Wear them on holiday or the weekend with a linen cap, lightweight trousers, a pair of Sloop slipon shoes and a neckerchief. Add a linen vest or overshirt on cool evenings.
I hope to see you on the store.
Friday, March 4, 2011
To answer yesterday's question, the dinner jacket on the gentleman on the left is Purple Label ready to wear while the two to the right were made by Leonard Logsdail. As a number of readers pointed out, the clues are the flaps on the ready to wear jacket's side pockets and its missing lapel buttonhole (if he had tucked his flaps into the pockets he might have gotten away clean).
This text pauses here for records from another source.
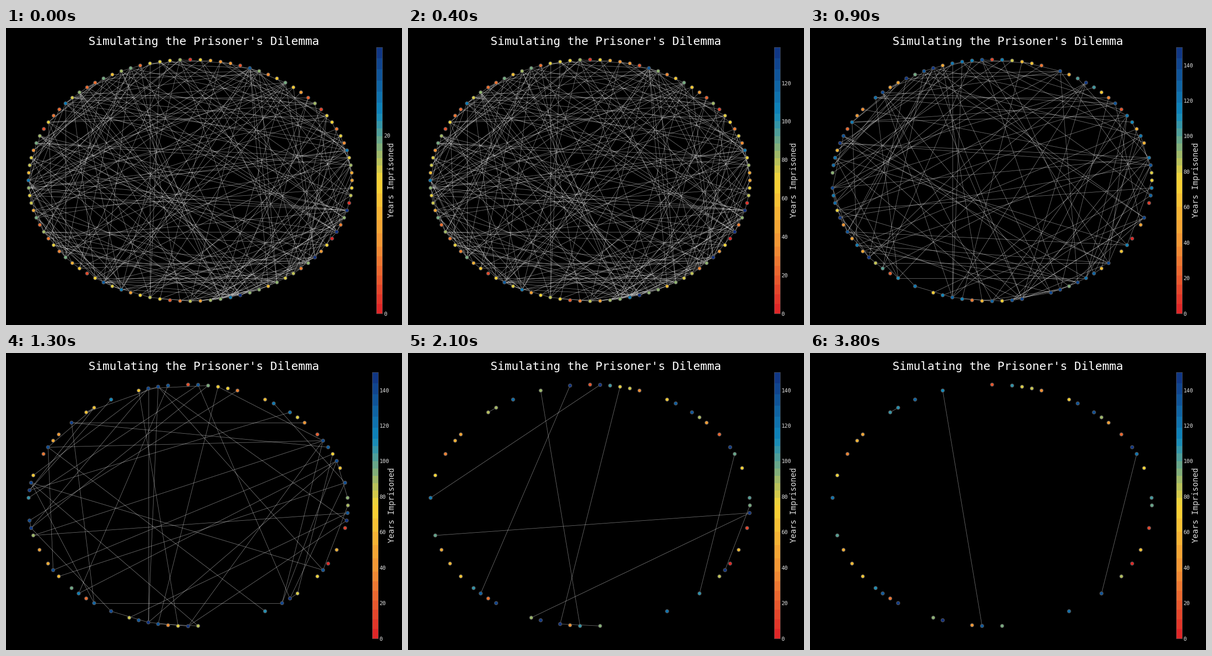
These frames come from a looping animation (864 by 648 pixels, 4 s). A matplotlib script:

```python
import numpy as np
import matplotlib.pyplot as plt
from matplotlib.animation import FuncAnimation
from matplotlib.collections import LineCollection
from matplotlib.colors import LinearSegmentedColormap

W, H, DPI = 864, 648, 72
N, LIMIT = 100, 150
STEPS, LAST = 40, 38
SETTLE, SLOW = 10, 22

plt.rcParams["font.family"] = "DejaVu Sans Mono"

# Players who stay, from the mildest sentence to the harshest.
STAYERS = [92, 97, 25, 10, 64, 43, 20, 73, 12, 40, 56, 41, 58, 94, 60, 17, 5,
           46, 22, 21, 90, 13, 69, 76, 0, 54, 1, 23, 62, 36, 35, 30, 49, 83,
           33, 7, 63, 16, 14, 74, 87, 65, 8, 70]
# Players who leave, by wave; everybody else goes in the third one.
FIRST = [4, 19, 39, 50, 66, 68, 79, 80, 89, 93, 96]
SECOND = [2, 11, 15, 18, 26, 31, 32, 34, 37, 44, 45, 51, 55, 57, 61, 77, 78,
          81, 82, 84, 88, 95]
FOURTH = [24, 27, 72, 91, 99]
THIRD = sorted(set(range(N)) - set(STAYERS + FIRST + SECOND + FOURTH))

ENDLESS = [(30, 74), (7, 87), (35, 36)]
LONG = [(24, 49), (27, 63), (22, 72), (54, 99), (69, 99), (0, 91), (72, 76),
        (38, 12), (65, 85), (29, 71), (47, 91), (14, 48), (3, 60), (42, 83)]

# Wave members, range of leaving steps, games each one plays.
WAVES = [(FIRST, (5, 8), 10), (SECOND, (10, 13), 4), (THIRD, (14, 21), 2),
         (FOURTH, (23, 29), 0)]

rng = np.random.default_rng(7)


def final_years():
    """Level each player's years settle at; above the limit means removal."""
    level = np.empty(N)
    level[STAYERS] = 4 + 146 * np.linspace(0, 1, len(STAYERS)) ** 0.75
    for wave, (lo, hi), _ in WAVES:
        leave = rng.integers(lo, hi, len(wave))
        level[wave] = LIMIT / np.tanh((leave + 0.5) / SETTLE)
    return level


def build_edges(level):
    edges = set(ENDLESS + LONG)
    chance = np.minimum(level, LIMIT)
    for wave, _, games in WAVES:
        for a in wave:
            p = chance.copy()
            p[a] = 0
            for b in rng.choice(N, games, replace=False, p=p / p.sum()):
                edges.add((a, int(b)))
        chance[wave] = 0
    return np.array(sorted(edges))


LEVEL = final_years()
EDGES = build_edges(LEVEL)
PACE = np.full(N, SETTLE)
PACE[np.ravel(ENDLESS)] = SLOW
ANGLE = 2 * np.pi * np.arange(N) / N

CMAP = LinearSegmentedColormap.from_list(
    "years", ["#de1f26", "#f39134", "#fad734", "#0e89be", "#103080"])

fig = plt.figure(figsize=(W / DPI, H / DPI), dpi=DPI, facecolor="black")
ax = fig.add_axes([0, 0, 1, 1])
ax.set(xlim=(0, W), ylim=(H, 0))
ax.axis("off")
ax.text(432, 37, "Simulating the Prisoner's Dilemma", color="white",
        size=25.4, ha="center", va="baseline")
label = ax.text(841, 332, "Years Imprisoned", color="#dddddd", size=17,
                rotation=90, ha="center", va="center")
lines = LineCollection([], colors="white", linewidths=0.75, alpha=0.55,
                       zorder=1)
ax.add_collection(lines)
dots = ax.scatter([], [], s=56, c=[], cmap=CMAP, edgecolors="#555555",
                  linewidths=1.2, zorder=2)

BAR_TOP, BAR_BOTTOM, BAR_W = 42, 622.5, 13
bar = fig.add_axes([0, 0, 0.1, 0.1], facecolor="black")
# Each leg of the colour map has its own number of bands.
bands = np.concatenate(
    [(leg + np.arange(n) / n) / 4 for leg, n in enumerate((7, 5, 9, 6))]
    + [[1]])
bar.pcolormesh([0, 1], bands, ((bands[1:] + bands[:-1]) / 2)[:, None],
               cmap=CMAP, vmin=0, vmax=1)
bar.set(xlim=(0, 1), ylim=(0, 1), xticks=[])
bar.yaxis.tick_right()
bar.tick_params(axis="y", length=0, pad=2.5, labelsize=12,
                labelcolor="#dddddd")
for spine in bar.spines.values():
    spine.set(color="#555555", linewidth=0.8)


def draw(step):
    years = LEVEL * np.tanh((min(step, LAST) + 1) / PACE)
    alive = years <= LIMIT
    top = min(years.max(), LIMIT)

    # Three-digit tick labels take room from the network.
    wide = top >= 100
    cx, rx, bar_x = (397.3, 348.7, 799) if wide else (402, 353, 808.3)
    pos = np.column_stack([cx + rx * np.cos(ANGLE),
                           332.5 - 263.5 * np.sin(ANGLE)])

    lines.set_segments(pos[EDGES[alive[EDGES].all(axis=1)]])
    dots.set_offsets(pos[alive])
    dots.set_array(years[alive])
    dots.set_clim(0, top)

    bar.set_position([bar_x / W, 1 - BAR_BOTTOM / H, BAR_W / W,
                      (BAR_BOTTOM - BAR_TOP) / H])
    ticks = np.arange(0, top + 1e-6, 20)
    bar.set_yticks(ticks / top, [f"{v:.0f}" for v in ticks])
    label.set_x(842 if wide else 840.8)
    return lines, dots


anim = FuncAnimation(fig, draw, frames=STEPS, interval=100, repeat=True,
                     repeat_delay=0, blit=False)
plt.show()
```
There was a bit of a trick to the question as quite a few respondents were distracted by the lack of visible shirt cuff and the wing collared shirt on the shawl collared jacket wearing man in the center (Debrett's considers the wing collar to be appropriate only with white tie however I wonder why they would take such a position as when the dinner jacket was first worn it was accompanied by wing collars exclusively - the turndown had not yet been introduced by the then-Prince of Wales). The bow, which several thought pre-tied, is a Charvet and the wearer swears it was tied by hand. These guys take their clothing seriously and I take them at their word.
A pair of Bresciani dress socks will be winging their way to reader Seitelman who was first to respond as well as the first to answer correctly. And, by the way, Carl, you have now seen a midnight blue RTW dinner jacket.
Thursday, March 3, 2011
Three Nashville-based physician brothers dressed in midnight blue evening clothes were honored at Atlanta's Trumpet awards at the end of January. Two of them are long-time clients of New York tailor Leonard Logsdail and one of them is wearing ready to wear. Which is it, and why do you think so?
Wednesday, March 2, 2011
Astaire taught us that lighter colored socks draw the eye to the ankle even when they are not brightly colored or outrageously patterned, and in the photo a mid-blue pair of pin-striped Bresciani hose does just that.
Worn with a pair of chocolate brown W. S. Foster slip-ons that I do not tire of photographing and a chalk striped suit in navy blue flannel. Above the waist, a discreetly checked light blue on white shirt, gray grenadine necktie and a silk square with blue and gold on a cream ground.
Tuesday, March 1, 2011
Proving once again that there is nothing really new under the sun, Woody Hochswender noted in GOLF Magazine yesterday that Martin Kaymer was wearing a mysterious bit of neckwear at the WGC-Accenture Match Play Championship this past Saturday. Hochswender of course is the former style reporter for the New York Times and Senior Editor of Esquire Magazine whose two books on men's style include Men in Style (Rizzoli, 1993), which is on my Twenty Great Clothing Books list. And his eye was good in this case, capturing as it did a look similar to the one Cary Grant wore in To Catch a Thief more than fifty years ago.
The details of Kaymer's scarf are relatively mundane. A $23 piece known as a Black Fly Buff that was designed by a Florida Keys fishing guide, the Buff is made of Coolmax Extreme, a technical fabric designed to screen UV and wick moisture. I might prefer something in silk but Coolmax is probably a better choice for the golf course. And I hope we see more of them.
Thanks to reader J for the tip.
Photo of Martin Kaymer: Robert Beck for Sports Illustrated